French Youth Line Up to Join the Military After Paris Attacksby
Applications to join the army have tripled since last week
Armed forces represent one of the few big national recruiters
France says it’s at war and its young people are heeding the call of duty.
The number of daily applications received by France’s armed forces has tripled since the Nov. 13 terrorist attacks in the Paris area, which claimed 130 lives and injured more than 300 people. People signing up to join the military went up to about 1,500 from an average of 500, a spokeswoman for the French army said by phone. France’s army has said it needs to fill 15,000 positions in 2015 and 16,000 in 2016.
“What happened last Friday really convinced me that was what I wanted to do; I felt so powerless watching TV,” said Hamilton Mithun, 19, who was at the Fort Vincennes military recruitment in eastern Paris on Friday. “I wanted to be helpful. That’s why I am here.” Mithun, born in the Paris suburb of Bobigny, lives in the town of Blanc-Mesnil, which is just a few kilometers from Saint-Denis, where the attacks began and where raids last week ended with the death of the suspected ringleader. Mithun wants to join the firefighting department, which in France is part of the military.

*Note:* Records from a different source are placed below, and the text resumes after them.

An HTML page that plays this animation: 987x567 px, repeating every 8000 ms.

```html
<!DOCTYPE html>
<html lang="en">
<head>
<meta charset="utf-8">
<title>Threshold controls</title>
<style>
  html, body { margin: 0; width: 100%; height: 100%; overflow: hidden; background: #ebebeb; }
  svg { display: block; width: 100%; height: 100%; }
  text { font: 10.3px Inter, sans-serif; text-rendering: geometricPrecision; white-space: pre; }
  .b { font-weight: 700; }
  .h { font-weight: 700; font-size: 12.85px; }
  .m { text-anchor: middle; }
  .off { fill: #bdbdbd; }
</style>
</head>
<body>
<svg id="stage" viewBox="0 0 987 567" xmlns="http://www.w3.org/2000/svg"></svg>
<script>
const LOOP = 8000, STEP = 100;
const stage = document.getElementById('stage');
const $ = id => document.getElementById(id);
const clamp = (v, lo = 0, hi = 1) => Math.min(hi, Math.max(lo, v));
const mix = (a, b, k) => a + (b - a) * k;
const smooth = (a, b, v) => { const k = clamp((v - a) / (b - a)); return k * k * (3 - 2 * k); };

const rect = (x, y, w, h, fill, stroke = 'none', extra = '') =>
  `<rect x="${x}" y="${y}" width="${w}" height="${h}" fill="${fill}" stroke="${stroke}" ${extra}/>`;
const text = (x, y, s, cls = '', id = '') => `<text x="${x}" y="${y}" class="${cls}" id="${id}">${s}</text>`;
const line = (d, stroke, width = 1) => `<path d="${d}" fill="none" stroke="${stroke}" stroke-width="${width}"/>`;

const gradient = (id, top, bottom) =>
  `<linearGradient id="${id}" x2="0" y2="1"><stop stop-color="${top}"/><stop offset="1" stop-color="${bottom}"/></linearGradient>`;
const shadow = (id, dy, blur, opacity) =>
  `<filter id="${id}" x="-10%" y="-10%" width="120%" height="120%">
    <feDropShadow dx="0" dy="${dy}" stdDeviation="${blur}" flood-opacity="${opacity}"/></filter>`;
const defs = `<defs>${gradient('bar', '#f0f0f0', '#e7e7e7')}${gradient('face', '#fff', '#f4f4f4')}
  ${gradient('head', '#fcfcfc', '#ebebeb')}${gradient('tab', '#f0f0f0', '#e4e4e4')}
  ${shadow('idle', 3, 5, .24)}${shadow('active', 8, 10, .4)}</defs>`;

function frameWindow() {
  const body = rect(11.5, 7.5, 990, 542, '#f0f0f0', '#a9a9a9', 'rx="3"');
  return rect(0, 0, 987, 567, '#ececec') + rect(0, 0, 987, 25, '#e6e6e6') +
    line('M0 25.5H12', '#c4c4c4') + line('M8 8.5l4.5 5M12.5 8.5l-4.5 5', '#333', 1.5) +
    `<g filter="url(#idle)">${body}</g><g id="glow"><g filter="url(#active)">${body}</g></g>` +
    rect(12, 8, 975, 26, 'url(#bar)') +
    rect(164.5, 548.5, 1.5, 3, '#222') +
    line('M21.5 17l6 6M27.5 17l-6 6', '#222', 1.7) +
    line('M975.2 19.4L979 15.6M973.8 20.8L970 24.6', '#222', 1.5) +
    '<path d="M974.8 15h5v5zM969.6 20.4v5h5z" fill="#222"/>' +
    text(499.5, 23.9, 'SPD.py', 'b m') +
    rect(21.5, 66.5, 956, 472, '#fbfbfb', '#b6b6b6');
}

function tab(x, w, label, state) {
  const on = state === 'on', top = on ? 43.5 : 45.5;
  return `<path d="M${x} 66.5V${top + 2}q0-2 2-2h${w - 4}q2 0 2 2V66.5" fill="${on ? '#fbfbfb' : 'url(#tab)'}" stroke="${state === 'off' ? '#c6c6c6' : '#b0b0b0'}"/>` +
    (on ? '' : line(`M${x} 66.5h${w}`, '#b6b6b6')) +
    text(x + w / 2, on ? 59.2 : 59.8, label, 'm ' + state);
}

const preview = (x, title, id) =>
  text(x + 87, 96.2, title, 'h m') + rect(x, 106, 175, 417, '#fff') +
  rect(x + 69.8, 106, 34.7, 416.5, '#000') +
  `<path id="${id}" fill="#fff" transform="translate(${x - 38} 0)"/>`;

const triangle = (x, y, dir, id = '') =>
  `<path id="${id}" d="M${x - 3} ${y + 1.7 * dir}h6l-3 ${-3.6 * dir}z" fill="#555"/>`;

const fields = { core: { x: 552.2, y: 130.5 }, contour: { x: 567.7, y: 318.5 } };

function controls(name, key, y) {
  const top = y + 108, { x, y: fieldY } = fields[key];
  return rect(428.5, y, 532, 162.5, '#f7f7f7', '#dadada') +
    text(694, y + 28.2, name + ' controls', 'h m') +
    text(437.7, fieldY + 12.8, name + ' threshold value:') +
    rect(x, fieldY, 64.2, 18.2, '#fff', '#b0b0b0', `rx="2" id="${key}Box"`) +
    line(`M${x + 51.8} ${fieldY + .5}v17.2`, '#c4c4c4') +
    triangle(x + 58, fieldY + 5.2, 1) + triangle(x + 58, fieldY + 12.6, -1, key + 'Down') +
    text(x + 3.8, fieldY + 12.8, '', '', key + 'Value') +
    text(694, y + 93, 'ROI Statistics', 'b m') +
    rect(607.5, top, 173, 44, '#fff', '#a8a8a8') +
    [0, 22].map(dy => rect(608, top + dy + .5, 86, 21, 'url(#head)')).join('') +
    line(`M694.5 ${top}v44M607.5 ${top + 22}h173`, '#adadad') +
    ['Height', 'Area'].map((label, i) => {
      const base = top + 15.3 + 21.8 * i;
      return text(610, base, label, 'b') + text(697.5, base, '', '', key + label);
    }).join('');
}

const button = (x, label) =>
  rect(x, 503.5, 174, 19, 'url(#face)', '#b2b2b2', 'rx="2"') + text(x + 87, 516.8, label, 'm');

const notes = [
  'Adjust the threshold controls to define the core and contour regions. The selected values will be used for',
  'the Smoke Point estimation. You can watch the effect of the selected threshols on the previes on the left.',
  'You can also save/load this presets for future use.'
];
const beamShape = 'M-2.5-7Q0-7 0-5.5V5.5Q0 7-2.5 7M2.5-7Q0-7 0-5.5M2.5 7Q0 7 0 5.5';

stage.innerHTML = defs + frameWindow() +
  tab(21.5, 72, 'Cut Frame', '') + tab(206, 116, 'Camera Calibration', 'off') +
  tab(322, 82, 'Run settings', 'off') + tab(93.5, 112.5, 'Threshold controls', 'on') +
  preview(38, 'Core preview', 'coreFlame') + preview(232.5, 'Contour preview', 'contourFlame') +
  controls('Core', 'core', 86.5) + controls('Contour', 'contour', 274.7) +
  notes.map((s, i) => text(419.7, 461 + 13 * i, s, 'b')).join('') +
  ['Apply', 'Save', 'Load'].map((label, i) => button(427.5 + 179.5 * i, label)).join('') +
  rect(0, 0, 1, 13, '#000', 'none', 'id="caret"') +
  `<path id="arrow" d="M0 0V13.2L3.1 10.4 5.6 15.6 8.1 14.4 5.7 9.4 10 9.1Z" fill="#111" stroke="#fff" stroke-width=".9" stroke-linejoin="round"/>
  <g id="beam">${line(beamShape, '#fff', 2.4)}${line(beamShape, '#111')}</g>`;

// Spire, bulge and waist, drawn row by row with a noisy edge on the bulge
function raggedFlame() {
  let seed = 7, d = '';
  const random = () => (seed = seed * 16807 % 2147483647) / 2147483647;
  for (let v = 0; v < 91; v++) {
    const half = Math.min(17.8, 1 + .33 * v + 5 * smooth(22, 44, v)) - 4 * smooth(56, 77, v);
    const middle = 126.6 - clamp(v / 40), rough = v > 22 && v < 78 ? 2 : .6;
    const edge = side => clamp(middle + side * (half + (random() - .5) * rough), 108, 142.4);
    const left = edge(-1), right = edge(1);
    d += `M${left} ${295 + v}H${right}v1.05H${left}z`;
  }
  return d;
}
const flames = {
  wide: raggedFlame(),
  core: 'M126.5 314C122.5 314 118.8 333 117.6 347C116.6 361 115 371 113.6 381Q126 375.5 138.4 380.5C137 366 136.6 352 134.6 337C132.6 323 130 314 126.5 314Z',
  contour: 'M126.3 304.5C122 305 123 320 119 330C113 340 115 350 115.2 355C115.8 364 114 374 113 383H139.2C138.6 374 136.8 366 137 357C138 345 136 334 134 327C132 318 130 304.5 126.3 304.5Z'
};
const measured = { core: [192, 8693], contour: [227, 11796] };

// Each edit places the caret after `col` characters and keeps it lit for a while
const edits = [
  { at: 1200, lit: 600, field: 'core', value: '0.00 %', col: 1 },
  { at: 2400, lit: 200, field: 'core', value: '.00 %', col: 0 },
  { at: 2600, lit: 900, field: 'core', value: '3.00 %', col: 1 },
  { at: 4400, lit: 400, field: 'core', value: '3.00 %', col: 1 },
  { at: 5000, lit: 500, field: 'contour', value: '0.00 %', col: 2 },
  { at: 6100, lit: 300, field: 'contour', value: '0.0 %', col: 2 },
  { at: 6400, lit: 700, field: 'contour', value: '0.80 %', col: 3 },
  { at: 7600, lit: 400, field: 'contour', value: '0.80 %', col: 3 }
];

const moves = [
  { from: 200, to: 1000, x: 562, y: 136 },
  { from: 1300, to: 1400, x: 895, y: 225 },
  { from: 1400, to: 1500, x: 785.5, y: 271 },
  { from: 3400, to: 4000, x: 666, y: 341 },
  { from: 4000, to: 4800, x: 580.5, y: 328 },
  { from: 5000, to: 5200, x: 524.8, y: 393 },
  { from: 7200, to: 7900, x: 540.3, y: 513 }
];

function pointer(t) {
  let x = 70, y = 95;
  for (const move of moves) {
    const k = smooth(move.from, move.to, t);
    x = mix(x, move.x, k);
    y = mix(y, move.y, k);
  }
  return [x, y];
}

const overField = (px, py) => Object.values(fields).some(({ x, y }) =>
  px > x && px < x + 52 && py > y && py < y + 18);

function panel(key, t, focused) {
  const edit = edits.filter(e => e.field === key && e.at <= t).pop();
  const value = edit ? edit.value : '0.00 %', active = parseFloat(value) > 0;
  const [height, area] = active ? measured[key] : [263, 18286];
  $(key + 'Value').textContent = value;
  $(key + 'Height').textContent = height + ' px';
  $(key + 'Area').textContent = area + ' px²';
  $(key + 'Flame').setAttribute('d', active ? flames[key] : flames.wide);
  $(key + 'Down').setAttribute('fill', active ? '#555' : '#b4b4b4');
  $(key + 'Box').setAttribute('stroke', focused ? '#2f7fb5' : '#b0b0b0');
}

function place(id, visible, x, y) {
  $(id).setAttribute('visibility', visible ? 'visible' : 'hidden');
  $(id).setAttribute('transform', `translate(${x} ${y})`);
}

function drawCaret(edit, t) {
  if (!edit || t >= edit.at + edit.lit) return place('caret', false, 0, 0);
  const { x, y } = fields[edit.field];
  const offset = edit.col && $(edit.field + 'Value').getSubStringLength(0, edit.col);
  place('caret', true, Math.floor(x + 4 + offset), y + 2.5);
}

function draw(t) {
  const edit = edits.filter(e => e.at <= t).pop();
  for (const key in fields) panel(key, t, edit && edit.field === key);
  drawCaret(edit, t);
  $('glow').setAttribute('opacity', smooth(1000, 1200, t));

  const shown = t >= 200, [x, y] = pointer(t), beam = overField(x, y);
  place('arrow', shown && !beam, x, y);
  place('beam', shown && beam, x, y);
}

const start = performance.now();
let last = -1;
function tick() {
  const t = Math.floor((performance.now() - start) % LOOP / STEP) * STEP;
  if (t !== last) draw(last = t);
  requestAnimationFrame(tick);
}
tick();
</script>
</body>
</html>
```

French President Francois Hollande called the attacks in Paris “an act of war” by the Islamic State and has focused on taking on the militant group both at home and overseas, with air strikes in Syria and Iraq. The country’s youth is doing its part by flooding army recruitment and information centers with calls and emails asking how they can help.
Still, few would-be soldiers will end up being selected. Fewer than 10 percent of the total number of applications, estimated so far at 150,000 this year, will be successful. In a country that faces an unemployment rate of more than 10 percent, the armed forces represent one of the country’s biggest recruiters and one of the few promising paths for young, less educated men and women.
The context has also driven more people to apply. The French armed forces and national police have drawn more interest since the terror attacks in January at satirical magazine Charlie Hebdo and a kosher grocery store, which killed 17 people.
Security forces were applauded during the Jan. 11 demonstrations, which gathered about 4 million people nationwide. Some people even hugged French riot squads -- a scene rarely seen in a country that has often been critical of its security forces since World War II, when some collaborated with the German occupiers.
The current momentum may last a little longer than in January, as the French government has vowed to spend more on security. Hollande said he will allow France’s budget-deficit reduction commitments slide in the wake of the latest attacks.
That will allow him to freeze cuts in military personnel through 2019 and spend more on intelligence services. The French army’s 2015 budget is 31.4 billion euros ($33.5 billion), the country’s third-largest expenditure after education and debt repayments.
It’s also second-biggest national military budget in Europe after the U.K., even though it’s only 5 percent of the U.S. defense budget. French defense spending has fallen by about 20 percent over the last 25 years in real terms, according to the government.